Every day I wake up and I feel proud to be a nurse. It is a profession that requires individuals to be analytical, questioning everything to make those highly skilled, complex decisions needed to care for patients. 

And I am always the first to encourage anyone with a passion for nursing to consider joining. 

But it is not a career for everyone. And it is certainly not a ‘default’ profession for people unfortunate enough to have had their livelihoods impacted by the pandemic. 

This was a topic of debate when I appeared on Question Time last week, and it was suggested that people faced with losing their jobs in the wider economy could join the care profession. 

It is clear to me that despite the incredible contribution nursing has made to the health of our nation – and supporting the country through COVID-19 – there is still a fundamental misunderstanding of what it means to be a member of nursing staff.

Nursing is a highly skilled, complex and safety critical profession. 

Regardless of where our members work – and we work across all sectors and types of workplace – the one thing that unites us is that all nursing staff are highly trained professionals.  

Elsewhere, I heard a politician more specifically suggest people ‘retrain’ in social care. The low wages that nursing staff in the social care sector face in no way reflects the skilled and important work you are responsible for. You care for our most vulnerable with compassion and make complex decisions about their care. 

We’ve been sharing a series of features in our member magazine, Bulletin, which clearly demonstrates the vital contribution our members working in care homes have made during the pandemic to reduce the risk of infection and innovations to care for patients. 

Today’s CQC State of Care report  should ring alarm bells with the UK Government – that those most in need of care are facing the biggest problems accessing the care they need. Services such as mental health and social care were already under huge pressures due to a lack of specialist staff before the pandemic and COVID-19 has now left them struggling to catch up.
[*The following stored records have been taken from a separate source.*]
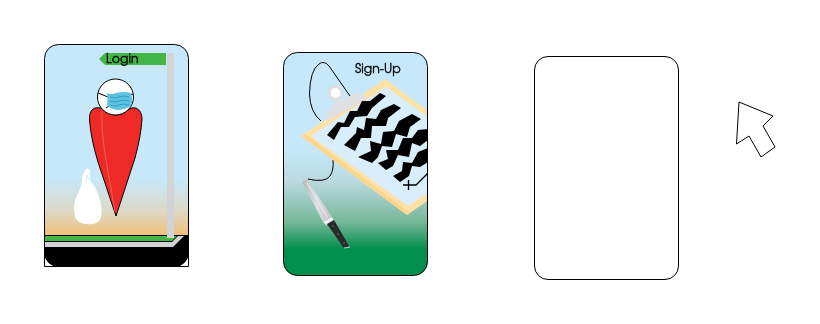
<!DOCTYPE html>
<html lang="en">
<head>
<meta charset="utf-8">
<title>Login and Sign-Up cards</title>
<style>
:root {
  --ink: #000;
  --paper: #fff;
  --sky: #c6e8fa;
  --dusk: #f5bd6c;
  --grass: #43b549;
  --field: #008f4c;
  --steel: #d1d3d4;
  --red: #ee2a27;
  --mask: #5ec3de;
  --board: #ffe1a6;
  --sheet: #d8eefa;
}
* { box-sizing: border-box; margin: 0; }
body { width: 820px; height: 324px; overflow: hidden; background: var(--paper); }
.cards { display: flex; align-items: flex-start; width: 820px; height: 324px; padding-left: 44px; }
.card { position: relative; flex: none; width: 145px; height: 224px; color: var(--ink); }
.card svg, .pointer { display: block; overflow: visible; }
.login { margin-top: 44px; }
.signup { margin: 52px 0 0 94px; }
.blank { margin: 56px 0 0 106px; border: 1px solid var(--ink); border-radius: 14px; }
.pointer { flex: none; margin: 101px 0 0 57px; }
.label {
  position: absolute;
  font: 400 12.5px/16px "TeX Gyre Adventor", "Lato", sans-serif;
  -webkit-text-stroke: 0.3px var(--ink);
  white-space: nowrap;
}
.login .label { left: 62px; top: 8px; }
.signup .label { left: 72px; top: 10px; }
.line { fill: none; stroke: var(--ink); }
</style>
</head>
<body>
<main class="cards">
  <section class="card login">
    <svg width="145" height="224" viewBox="0 0 145 224" role="img" aria-label="Masked figure with a red pointed body standing by a signpost">
      <defs>
        <linearGradient id="dusk-sky" x1="0" y1="0" x2="0" y2="1">
          <stop offset="0" stop-color="var(--sky)"/>
          <stop offset=".6" stop-color="var(--sky)"/>
          <stop offset=".74" stop-color="#dcd9ca"/>
          <stop offset=".87" stop-color="var(--dusk)"/>
        </linearGradient>
        <clipPath id="login-shape"><rect x=".5" y=".5" width="144" height="222" rx="14"/></clipPath>
      </defs>
      <g clip-path="url(#login-shape)">
        <rect width="145" height="224" fill="url(#dusk-sky)"/>
        <rect class="ground" y="191" width="145" height="33"/>
        <polygon class="lawn" points="0,192 133,192 128,197 0,197" fill="var(--grass)"/>
        <polygon class="kerb" points="0,198 128,198 134,192 140,192 129,203 0,203" fill="var(--steel)"/>
      </g>
      <rect class="pole" x="123" y="9" width="7" height="185" fill="var(--steel)"/>
      <polygon class="sign" points="55,15 61,9 122,9 122,21 61,21" fill="var(--grass)"/>
      <g class="figure">
        <path d="M51 64Q58 63 60 66 65 71 72 71 79 71 84 66 87 63 92 64 98 67 98 75 97 92 91 114L72 172 54 118Q47 95 45.500 76 45 66 51 64z" fill="var(--red)" stroke="var(--ink)"/>
        <path d="M58 67q-1 14 3 43l10 58" fill="none" stroke="#f36b5c" stroke-width=".8"/>
        <circle cx="71.500" cy="53" r="18" fill="var(--paper)" stroke="var(--ink)"/>
        <path class="line" d="M54 49l10 4M86 51l3-1M62 64l3-2"/>
        <path d="M63 49q4 2 9 0 7-2 15 0 2 8 0 13-7 4-14 4-7-1-10-5 1-6 0-12z" fill="var(--mask)"/>
        <path d="M66 53q5 2 9 0t10 0M66 57q5 2 9 0t10 0M66 61q5 2 9 0t10 0" fill="none" stroke="#2d9fc4"/>
      </g>
      <path class="bag" d="M43 124l3 2v10Q51 142 54 150 60 166 56 176 52 181 43 180 34 180 31 173 28 161 34 149 39 141 38 132z" fill="var(--paper)"/>
      <path d="M42 137l1-6 2 5" fill="none" stroke="#cfe3ec" stroke-width=".8"/>
      <path class="line" d="M.5 192v30.500h144V192"/>
      <rect class="line" x=".5" y=".5" width="144" height="222" rx="14"/>
    </svg>
    <span class="label">Login</span>
  </section>

  <section class="card signup">
    <svg width="145" height="224" viewBox="0 0 145 224" role="img" aria-label="Clipboard with jagged writing and a knife tied to it">
      <defs>
        <linearGradient id="field-sky" x1="0" y1="0" x2="0" y2="1">
          <stop offset="0" stop-color="var(--sky)"/>
          <stop offset=".43" stop-color="var(--sky)"/>
          <stop offset=".58" stop-color="#bad9df"/>
          <stop offset=".76" stop-color="#75b799"/>
          <stop offset=".88" stop-color="var(--field)"/>
        </linearGradient>
        <linearGradient id="blade-shine">
          <stop offset="0" stop-color="#b5b7ba"/>
          <stop offset=".5" stop-color="#dddfe1"/>
          <stop offset="1" stop-color="#c0c2c5"/>
        </linearGradient>
        <clipPath id="signup-shape"><rect x=".5" y=".5" width="144" height="223" rx="14"/></clipPath>
      </defs>
      <g clip-path="url(#signup-shape)">
        <rect width="145" height="224" fill="url(#field-sky)"/>
        <path class="line cord" d="M50 108q1 10-3 16-5 7-22 3"/>
        <g class="clipboard">
          <polygon points="102,27 18,84 124,163 207,106" fill="var(--board)"/>
          <polygon points="18,84 124,163 127,161 22,82" fill="#fbd68c"/>
          <polygon points="103,35 28,84 125,154 200,104" fill="var(--sheet)"/>
          <path class="clip" d="M41 67L50 51Q60 48 67 43 77 39 84 45L80 49 44 69z" fill="#dfe0e2"/>
          <circle cx="52.500" cy="41" r="6.500" fill="var(--paper)" stroke="#dcdee0" stroke-width="3"/>
        </g>
        <g class="writing">
          <polygon points="97,41 103,44 89,56 84,64 72,65 66,75 58,75 51,88 44,83 55,70 61,71 67,59 74,59 79,49 87,49"/>
          <polygon points="111,52 118,56 105,66 103,74 89,74 88,86 78,86 72,99 61,93 73,81 74,75 81,78 83,66 93,67 98,58"/>
          <polygon points="129,62 138,67 127,75 124,85 113,82 109,95 99,94 95,105 89,111 75,105 88,99 87,89 98,92 100,80 111,79 116,69"/>
          <polygon points="145,77 145,88 137,94 129,91 126,105 115,103 110,114 103,118 95,111 105,107 103,98 115,98 120,86 129,86 135,78"/>
          <polygon points="145,96 145,110 137,115 129,114 126,124 117,130 110,124 119,119 120,110 129,111 135,100"/>
        </g>
        <path class="line signature" d="M120 133h13l12-12M125.500 128v10" stroke-width="1.300"/>
        <g class="knife">
          <polygon class="blade" points="19,130 24,127 49,165 40,170" fill="url(#blade-shine)"/>
          <path d="M24 131l21 35" fill="none" stroke="#eceded"/>
          <polygon points="40,170 49,165 51,169 43,173" fill="#eef0f1"/>
          <path d="M44 172l7-4 14 24q2 4-3 4-2 0-4-4z" fill="#2b2a2c"/>
          <g fill="#6d6f72"><circle cx="50" cy="174" r=".8"/><circle cx="55" cy="182" r=".8"/><circle cx="61" cy="191" r=".8"/></g>
          <path d="M61 196l6-1" stroke="#c7c9cb"/>
        </g>
      </g>
      <path class="line cord" d="M38 69Q27 60 26.500 42 27 18 36 12 41 8 46 14L67 44"/>
      <rect class="line" x=".5" y=".5" width="144" height="223" rx="14"/>
    </svg>
    <span class="label">Sign-Up</span>
  </section>

  <section class="card blank"></section>

  <svg class="pointer" width="41" height="58" viewBox="0 0 41 58" role="img" aria-label="Arrow pointer">
    <polygon points="3,1 37,15 27,25 39,46 25,56 13,35 0.500,43" fill="var(--paper)" stroke="var(--ink)"/>
  </svg>
</main>
</body>
</html>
Staffing shortages, poor pay – it is a dangerous mix when we know we have 50,000 vacancies in the NHS alone and thousands more in social care. 

We need proper investment in the nursing workforce – across our health and social care system. You also deserve to be able to go to work with the right number of nursing colleagues, to care for your patients and be able to deliver your safety critical role. 

I will continue to challenge those in power to hear the voices of our 450,000 members and to truly value the contribution of nursing staff in our health and social care services across the UK.  
Dame Donna Kinnair

Dame Donna Kinnair

Chief Executive & General Secretary

Prior to her appointment as Acting Chief Executive & General Secretary, Dame Donna was Director of Nursing, Policy and Practice and worked with UK-wide RCN staff to drive and implement RCN professional nursing, policy and practice strategy.

Before joining the RCN, Donna held various roles, including Clinical Director of Emergency Medicine at Barking, Havering and Redbridge University Hospitals Trust.
Donna advised the PM’s Commission on the future of Nursing and Midwifery in 2010 and served as nurse/child health assessor to the Victoria Climbié Inquiry.

Page last updated - 13/05/2021